• [Extracted material]:

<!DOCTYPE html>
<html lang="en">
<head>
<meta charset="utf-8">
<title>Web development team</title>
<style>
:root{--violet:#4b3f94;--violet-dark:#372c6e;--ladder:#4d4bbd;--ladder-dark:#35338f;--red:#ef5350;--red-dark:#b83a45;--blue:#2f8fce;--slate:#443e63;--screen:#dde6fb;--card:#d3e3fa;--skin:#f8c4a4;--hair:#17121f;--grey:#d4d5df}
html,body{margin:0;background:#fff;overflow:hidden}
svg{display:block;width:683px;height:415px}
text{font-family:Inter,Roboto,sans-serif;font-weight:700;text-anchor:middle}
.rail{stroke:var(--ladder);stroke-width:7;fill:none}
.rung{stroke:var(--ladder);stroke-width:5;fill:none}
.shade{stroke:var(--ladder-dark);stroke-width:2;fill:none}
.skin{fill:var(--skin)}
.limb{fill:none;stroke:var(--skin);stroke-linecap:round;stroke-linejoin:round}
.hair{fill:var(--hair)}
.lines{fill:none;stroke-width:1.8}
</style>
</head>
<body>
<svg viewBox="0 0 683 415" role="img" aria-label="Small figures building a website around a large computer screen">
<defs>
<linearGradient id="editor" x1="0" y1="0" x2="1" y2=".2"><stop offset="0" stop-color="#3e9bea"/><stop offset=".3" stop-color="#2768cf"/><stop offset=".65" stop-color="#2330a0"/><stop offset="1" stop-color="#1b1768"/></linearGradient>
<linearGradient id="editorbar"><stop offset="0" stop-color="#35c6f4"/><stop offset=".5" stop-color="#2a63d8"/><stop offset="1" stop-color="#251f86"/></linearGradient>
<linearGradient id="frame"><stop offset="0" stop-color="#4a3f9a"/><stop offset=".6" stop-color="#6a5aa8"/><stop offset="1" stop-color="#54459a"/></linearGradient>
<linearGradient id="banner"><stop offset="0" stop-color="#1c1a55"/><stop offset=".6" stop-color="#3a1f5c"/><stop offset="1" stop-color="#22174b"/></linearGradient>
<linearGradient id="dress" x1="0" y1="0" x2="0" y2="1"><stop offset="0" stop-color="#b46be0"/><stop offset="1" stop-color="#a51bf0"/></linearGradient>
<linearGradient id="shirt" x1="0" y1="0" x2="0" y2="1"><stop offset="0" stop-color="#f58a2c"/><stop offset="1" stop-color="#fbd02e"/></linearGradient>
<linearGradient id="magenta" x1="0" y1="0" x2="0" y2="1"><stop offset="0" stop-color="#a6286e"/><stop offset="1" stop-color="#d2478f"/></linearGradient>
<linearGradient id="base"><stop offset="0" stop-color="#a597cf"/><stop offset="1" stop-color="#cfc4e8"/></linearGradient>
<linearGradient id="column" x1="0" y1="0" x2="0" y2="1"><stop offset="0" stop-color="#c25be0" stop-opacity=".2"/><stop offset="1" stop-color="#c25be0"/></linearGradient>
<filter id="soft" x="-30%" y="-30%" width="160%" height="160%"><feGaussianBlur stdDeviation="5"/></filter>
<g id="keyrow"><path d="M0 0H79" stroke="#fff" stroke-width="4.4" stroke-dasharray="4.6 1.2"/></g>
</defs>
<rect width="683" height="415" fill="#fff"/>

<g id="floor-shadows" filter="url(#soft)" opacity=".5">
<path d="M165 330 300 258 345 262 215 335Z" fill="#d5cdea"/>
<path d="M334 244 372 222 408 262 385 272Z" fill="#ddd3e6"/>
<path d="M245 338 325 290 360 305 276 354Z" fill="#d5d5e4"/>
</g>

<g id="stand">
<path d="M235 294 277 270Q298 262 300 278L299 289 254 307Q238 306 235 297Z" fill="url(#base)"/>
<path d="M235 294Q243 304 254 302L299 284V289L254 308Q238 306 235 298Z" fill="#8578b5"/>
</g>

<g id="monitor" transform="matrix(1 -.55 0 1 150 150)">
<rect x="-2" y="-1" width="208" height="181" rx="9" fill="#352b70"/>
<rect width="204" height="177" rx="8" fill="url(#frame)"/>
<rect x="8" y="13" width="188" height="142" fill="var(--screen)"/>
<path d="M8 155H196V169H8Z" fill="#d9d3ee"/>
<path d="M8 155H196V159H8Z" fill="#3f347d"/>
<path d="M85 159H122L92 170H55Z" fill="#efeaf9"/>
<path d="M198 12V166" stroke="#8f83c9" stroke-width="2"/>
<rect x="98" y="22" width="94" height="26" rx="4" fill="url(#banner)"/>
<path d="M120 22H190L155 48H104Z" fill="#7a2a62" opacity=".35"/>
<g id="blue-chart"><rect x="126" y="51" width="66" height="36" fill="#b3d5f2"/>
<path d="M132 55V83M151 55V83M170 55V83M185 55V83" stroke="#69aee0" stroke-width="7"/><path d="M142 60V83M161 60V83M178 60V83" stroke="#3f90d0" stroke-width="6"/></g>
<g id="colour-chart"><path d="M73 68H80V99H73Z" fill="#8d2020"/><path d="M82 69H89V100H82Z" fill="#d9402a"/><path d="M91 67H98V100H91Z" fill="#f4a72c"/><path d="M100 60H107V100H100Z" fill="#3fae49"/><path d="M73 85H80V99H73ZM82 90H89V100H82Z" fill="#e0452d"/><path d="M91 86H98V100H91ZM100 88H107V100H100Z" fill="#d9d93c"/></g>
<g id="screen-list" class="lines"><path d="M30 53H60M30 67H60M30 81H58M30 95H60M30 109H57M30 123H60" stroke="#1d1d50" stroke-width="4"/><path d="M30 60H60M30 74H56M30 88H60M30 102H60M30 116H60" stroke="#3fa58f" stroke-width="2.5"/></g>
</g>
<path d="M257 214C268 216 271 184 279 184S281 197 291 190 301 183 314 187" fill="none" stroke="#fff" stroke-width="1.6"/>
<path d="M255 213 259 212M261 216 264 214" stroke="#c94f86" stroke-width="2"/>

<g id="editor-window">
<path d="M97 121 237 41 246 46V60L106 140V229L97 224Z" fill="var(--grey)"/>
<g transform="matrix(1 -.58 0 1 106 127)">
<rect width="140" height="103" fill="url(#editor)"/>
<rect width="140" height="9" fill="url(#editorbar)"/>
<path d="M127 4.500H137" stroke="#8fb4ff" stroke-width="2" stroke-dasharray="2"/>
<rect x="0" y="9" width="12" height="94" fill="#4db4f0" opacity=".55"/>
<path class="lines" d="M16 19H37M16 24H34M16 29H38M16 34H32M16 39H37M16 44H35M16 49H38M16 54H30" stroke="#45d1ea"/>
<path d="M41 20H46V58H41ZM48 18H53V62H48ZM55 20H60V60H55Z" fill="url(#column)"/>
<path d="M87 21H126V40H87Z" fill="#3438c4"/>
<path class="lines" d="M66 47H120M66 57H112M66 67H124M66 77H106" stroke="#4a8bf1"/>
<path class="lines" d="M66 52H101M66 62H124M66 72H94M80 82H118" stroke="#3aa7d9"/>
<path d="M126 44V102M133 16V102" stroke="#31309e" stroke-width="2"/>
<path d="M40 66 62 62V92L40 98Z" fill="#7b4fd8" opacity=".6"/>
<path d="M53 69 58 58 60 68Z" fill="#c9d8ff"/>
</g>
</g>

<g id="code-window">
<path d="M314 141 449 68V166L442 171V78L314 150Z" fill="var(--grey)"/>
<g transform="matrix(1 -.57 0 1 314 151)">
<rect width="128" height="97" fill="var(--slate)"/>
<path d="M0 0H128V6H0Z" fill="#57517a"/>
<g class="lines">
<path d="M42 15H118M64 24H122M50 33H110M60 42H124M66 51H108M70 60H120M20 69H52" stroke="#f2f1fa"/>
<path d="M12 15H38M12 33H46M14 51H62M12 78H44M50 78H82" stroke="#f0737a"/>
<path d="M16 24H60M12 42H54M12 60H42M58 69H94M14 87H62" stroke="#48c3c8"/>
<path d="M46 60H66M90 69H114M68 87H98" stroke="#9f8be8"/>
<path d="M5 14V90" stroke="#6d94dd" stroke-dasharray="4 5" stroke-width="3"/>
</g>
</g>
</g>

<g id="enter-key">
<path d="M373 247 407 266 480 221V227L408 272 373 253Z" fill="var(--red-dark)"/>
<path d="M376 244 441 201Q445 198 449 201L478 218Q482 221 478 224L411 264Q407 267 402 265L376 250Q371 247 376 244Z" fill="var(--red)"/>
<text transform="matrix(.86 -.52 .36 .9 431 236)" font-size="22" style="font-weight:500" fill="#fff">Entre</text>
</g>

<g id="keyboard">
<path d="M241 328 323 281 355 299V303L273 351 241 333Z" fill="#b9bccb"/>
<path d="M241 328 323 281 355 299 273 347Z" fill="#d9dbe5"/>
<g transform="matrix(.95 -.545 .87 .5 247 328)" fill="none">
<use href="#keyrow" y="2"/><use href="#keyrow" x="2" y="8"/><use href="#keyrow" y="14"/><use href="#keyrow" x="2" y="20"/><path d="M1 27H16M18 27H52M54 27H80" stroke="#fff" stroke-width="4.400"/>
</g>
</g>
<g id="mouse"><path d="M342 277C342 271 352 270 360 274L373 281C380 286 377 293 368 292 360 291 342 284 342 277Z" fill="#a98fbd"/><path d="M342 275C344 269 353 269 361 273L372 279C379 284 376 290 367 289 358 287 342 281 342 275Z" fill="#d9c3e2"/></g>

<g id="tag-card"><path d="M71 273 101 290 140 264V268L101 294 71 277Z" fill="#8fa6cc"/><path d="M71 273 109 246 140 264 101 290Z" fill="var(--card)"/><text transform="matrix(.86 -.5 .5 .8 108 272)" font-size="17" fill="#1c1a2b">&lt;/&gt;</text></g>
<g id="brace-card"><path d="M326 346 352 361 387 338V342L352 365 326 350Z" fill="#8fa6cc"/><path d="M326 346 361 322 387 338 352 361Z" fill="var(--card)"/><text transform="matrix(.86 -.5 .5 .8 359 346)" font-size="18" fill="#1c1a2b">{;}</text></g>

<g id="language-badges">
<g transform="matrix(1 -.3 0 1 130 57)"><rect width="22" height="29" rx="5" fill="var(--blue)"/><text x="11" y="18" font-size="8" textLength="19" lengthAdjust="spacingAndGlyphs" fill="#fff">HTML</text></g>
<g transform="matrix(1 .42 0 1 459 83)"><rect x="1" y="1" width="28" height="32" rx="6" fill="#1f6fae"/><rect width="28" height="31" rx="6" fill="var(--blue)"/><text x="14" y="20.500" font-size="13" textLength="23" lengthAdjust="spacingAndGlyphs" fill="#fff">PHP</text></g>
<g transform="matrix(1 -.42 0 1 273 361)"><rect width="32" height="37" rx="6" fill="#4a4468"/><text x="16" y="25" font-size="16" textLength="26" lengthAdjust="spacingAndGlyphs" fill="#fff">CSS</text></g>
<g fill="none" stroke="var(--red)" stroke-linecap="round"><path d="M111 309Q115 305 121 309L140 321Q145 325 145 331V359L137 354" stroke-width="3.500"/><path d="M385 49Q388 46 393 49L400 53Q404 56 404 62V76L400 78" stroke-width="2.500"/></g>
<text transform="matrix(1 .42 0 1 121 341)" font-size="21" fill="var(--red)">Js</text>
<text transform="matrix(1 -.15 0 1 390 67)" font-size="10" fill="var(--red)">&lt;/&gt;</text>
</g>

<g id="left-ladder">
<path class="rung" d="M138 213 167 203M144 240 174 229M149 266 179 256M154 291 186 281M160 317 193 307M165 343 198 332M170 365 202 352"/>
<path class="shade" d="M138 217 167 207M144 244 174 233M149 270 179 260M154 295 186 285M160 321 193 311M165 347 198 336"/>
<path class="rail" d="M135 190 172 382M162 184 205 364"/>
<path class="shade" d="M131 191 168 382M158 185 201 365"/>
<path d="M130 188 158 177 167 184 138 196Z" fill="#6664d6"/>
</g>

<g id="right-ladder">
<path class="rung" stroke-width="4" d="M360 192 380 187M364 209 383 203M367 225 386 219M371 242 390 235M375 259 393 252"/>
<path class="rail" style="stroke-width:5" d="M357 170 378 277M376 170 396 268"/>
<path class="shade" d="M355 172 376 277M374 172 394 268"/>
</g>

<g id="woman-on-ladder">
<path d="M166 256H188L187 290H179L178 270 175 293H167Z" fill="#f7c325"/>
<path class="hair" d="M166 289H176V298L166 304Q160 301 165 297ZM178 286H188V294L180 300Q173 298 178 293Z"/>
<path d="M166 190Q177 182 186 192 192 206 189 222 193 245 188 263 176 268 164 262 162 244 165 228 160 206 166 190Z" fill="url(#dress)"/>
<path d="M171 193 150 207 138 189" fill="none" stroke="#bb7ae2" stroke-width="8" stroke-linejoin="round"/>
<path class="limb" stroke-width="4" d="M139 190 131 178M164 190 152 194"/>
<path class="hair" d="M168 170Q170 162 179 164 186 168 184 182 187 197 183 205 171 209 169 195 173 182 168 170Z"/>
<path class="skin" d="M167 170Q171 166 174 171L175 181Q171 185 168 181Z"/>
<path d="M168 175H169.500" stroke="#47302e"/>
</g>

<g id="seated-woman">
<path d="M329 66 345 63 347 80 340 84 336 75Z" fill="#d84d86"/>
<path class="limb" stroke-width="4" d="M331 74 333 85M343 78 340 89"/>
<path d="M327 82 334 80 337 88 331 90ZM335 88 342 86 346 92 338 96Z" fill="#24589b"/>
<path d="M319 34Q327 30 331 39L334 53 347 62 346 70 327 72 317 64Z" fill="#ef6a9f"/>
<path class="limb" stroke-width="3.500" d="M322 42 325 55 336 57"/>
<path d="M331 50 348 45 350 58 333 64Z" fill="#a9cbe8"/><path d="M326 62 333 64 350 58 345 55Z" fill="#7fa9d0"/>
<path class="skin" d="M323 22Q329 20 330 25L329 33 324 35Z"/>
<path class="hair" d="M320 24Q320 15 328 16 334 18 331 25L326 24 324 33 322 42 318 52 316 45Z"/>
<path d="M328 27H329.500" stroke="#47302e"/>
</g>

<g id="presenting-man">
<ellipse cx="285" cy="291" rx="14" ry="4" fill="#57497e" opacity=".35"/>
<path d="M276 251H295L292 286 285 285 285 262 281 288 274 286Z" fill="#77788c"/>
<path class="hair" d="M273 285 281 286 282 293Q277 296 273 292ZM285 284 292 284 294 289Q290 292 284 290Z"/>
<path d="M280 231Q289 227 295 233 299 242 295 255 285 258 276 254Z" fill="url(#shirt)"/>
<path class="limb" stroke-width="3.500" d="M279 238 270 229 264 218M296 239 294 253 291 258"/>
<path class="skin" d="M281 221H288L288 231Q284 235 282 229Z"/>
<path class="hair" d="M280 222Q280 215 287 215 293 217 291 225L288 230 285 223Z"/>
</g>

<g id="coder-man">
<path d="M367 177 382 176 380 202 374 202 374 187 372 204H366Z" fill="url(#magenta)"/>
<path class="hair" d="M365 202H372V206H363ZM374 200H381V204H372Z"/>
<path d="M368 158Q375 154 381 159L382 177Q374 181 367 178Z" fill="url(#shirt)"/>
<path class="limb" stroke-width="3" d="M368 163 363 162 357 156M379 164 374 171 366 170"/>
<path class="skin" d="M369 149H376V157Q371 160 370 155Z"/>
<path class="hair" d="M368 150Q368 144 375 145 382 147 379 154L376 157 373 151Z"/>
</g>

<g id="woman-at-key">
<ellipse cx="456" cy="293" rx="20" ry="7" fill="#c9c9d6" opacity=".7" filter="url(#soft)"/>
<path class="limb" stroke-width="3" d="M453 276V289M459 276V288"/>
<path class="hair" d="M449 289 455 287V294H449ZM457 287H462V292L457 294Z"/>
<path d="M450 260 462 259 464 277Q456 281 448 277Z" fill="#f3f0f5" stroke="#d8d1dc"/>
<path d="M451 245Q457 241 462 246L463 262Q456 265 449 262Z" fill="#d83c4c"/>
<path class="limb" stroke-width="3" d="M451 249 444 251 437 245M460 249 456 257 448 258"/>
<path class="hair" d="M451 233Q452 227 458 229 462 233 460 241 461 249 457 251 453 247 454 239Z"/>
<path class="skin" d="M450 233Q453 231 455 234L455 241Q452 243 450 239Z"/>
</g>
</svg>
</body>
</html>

• [Try it]: Your answer should consist solely of the lines above from the line with "24Q320 15 328" to the line with "249 444 251", both included, reproduced exactly.

• [Solved problem]:
<path class="hair" d="M320 24Q320 15 328 16 334 18 331 25L326 24 324 33 322 42 318 52 316 45Z"/>
<path d="M328 27H329.500" stroke="#47302e"/>
</g>

<g id="presenting-man">
<ellipse cx="285" cy="291" rx="14" ry="4" fill="#57497e" opacity=".35"/>
<path d="M276 251H295L292 286 285 285 285 262 281 288 274 286Z" fill="#77788c"/>
<path class="hair" d="M273 285 281 286 282 293Q277 296 273 292ZM285 284 292 284 294 289Q290 292 284 290Z"/>
<path d="M280 231Q289 227 295 233 299 242 295 255 285 258 276 254Z" fill="url(#shirt)"/>
<path class="limb" stroke-width="3.500" d="M279 238 270 229 264 218M296 239 294 253 291 258"/>
<path class="skin" d="M281 221H288L288 231Q284 235 282 229Z"/>
<path class="hair" d="M280 222Q280 215 287 215 293 217 291 225L288 230 285 223Z"/>
</g>

<g id="coder-man">
<path d="M367 177 382 176 380 202 374 202 374 187 372 204H366Z" fill="url(#magenta)"/>
<path class="hair" d="M365 202H372V206H363ZM374 200H381V204H372Z"/>
<path d="M368 158Q375 154 381 159L382 177Q374 181 367 178Z" fill="url(#shirt)"/>
<path class="limb" stroke-width="3" d="M368 163 363 162 357 156M379 164 374 171 366 170"/>
<path class="skin" d="M369 149H376V157Q371 160 370 155Z"/>
<path class="hair" d="M368 150Q368 144 375 145 382 147 379 154L376 157 373 151Z"/>
</g>

<g id="woman-at-key">
<ellipse cx="456" cy="293" rx="20" ry="7" fill="#c9c9d6" opacity=".7" filter="url(#soft)"/>
<path class="limb" stroke-width="3" d="M453 276V289M459 276V288"/>
<path class="hair" d="M449 289 455 287V294H449ZM457 287H462V292L457 294Z"/>
<path d="M450 260 462 259 464 277Q456 281 448 277Z" fill="#f3f0f5" stroke="#d8d1dc"/>
<path d="M451 245Q457 241 462 246L463 262Q456 265 449 262Z" fill="#d83c4c"/>
<path class="limb" stroke-width="3" d="M451 249 444 251 437 245M460 249 456 257 448 258"/>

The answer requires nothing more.